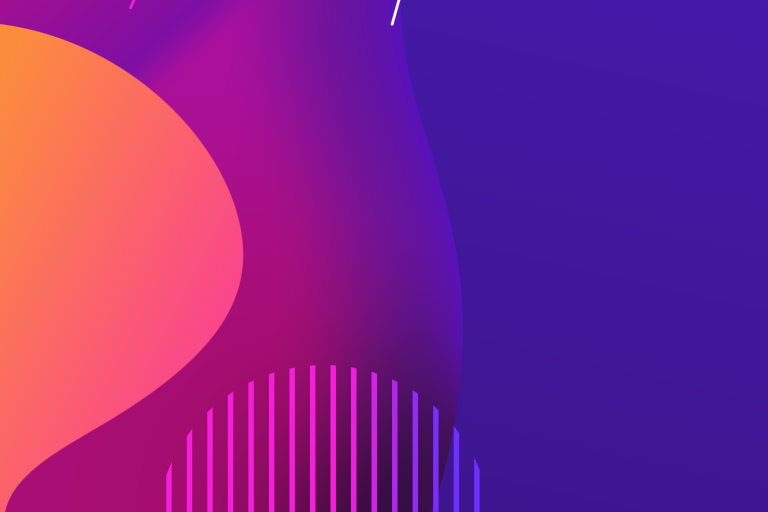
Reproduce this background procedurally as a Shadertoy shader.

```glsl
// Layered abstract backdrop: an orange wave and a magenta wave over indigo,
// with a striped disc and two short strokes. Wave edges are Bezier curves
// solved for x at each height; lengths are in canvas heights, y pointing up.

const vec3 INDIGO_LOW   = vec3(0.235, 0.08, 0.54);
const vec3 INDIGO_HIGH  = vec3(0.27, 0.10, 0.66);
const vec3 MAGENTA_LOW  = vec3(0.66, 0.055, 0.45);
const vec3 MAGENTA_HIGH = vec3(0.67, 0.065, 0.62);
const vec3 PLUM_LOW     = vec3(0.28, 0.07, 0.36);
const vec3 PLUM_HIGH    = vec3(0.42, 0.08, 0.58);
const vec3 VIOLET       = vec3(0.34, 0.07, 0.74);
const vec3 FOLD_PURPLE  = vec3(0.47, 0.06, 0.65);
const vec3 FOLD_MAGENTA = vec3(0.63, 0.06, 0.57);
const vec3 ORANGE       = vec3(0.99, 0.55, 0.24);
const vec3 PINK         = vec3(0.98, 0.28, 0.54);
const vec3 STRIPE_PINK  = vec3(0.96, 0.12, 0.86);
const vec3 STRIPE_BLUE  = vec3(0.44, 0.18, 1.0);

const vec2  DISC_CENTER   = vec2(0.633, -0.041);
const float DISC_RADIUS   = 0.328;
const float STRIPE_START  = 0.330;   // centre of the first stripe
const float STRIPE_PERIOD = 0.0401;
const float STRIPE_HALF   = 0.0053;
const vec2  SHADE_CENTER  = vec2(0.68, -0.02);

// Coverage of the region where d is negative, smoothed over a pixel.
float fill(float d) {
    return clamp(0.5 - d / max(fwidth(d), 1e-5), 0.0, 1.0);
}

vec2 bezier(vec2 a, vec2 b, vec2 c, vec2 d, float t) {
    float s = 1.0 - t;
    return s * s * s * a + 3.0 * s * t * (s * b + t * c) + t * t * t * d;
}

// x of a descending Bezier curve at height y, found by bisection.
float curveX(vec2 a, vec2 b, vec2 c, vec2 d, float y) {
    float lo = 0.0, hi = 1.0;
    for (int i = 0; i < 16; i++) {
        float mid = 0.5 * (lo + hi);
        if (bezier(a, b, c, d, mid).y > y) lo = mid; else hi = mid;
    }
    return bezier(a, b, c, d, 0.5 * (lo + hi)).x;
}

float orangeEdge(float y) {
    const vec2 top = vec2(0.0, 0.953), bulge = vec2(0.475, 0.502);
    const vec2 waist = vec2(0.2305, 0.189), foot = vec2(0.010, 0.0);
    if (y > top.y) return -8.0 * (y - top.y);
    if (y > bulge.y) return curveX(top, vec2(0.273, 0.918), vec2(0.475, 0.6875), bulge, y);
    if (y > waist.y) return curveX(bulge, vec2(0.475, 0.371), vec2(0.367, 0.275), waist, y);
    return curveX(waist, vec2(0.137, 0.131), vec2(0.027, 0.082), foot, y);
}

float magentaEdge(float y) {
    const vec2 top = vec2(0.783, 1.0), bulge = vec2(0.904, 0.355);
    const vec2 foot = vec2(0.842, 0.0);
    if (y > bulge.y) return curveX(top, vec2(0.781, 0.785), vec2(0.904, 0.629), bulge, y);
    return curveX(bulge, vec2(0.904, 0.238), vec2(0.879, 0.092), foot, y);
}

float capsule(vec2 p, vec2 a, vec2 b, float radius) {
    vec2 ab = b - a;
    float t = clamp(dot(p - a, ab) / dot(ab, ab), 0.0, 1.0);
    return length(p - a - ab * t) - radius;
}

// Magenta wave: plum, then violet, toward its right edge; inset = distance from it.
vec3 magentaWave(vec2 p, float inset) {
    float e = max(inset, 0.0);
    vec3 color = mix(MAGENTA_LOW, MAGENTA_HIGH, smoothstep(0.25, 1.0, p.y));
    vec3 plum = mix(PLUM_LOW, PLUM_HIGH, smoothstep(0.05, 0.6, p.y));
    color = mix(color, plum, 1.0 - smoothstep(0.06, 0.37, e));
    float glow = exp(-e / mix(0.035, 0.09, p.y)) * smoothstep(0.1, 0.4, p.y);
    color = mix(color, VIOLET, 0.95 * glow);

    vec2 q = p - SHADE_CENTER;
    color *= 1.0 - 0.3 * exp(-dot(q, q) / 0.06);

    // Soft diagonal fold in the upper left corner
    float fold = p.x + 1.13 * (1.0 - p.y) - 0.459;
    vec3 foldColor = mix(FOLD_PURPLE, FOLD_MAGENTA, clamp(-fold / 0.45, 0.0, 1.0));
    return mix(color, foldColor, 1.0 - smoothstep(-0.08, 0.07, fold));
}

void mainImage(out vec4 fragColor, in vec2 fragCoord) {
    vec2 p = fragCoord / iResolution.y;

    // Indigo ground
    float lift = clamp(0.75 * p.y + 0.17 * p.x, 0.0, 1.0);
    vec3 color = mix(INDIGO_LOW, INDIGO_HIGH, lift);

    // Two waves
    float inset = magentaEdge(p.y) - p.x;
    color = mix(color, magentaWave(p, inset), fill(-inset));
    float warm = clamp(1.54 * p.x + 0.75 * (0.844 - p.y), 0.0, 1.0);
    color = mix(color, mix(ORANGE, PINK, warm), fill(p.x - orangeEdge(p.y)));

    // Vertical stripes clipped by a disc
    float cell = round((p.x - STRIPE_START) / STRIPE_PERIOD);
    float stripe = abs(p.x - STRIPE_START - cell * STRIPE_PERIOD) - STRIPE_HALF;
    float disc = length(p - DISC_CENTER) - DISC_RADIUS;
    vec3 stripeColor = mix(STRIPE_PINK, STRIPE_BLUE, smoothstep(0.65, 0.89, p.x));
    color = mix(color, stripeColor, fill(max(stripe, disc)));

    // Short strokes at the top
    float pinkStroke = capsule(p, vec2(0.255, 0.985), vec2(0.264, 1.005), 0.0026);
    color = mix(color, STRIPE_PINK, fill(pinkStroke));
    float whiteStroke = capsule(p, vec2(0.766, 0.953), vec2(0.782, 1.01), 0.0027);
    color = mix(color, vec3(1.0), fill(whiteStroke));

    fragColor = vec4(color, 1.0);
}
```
::::::::::
__ACTIVITY__.
Give the number of lines in the material above that have the word "foot" in them, and nothing more.

__REPLY TO THE TASK__.
4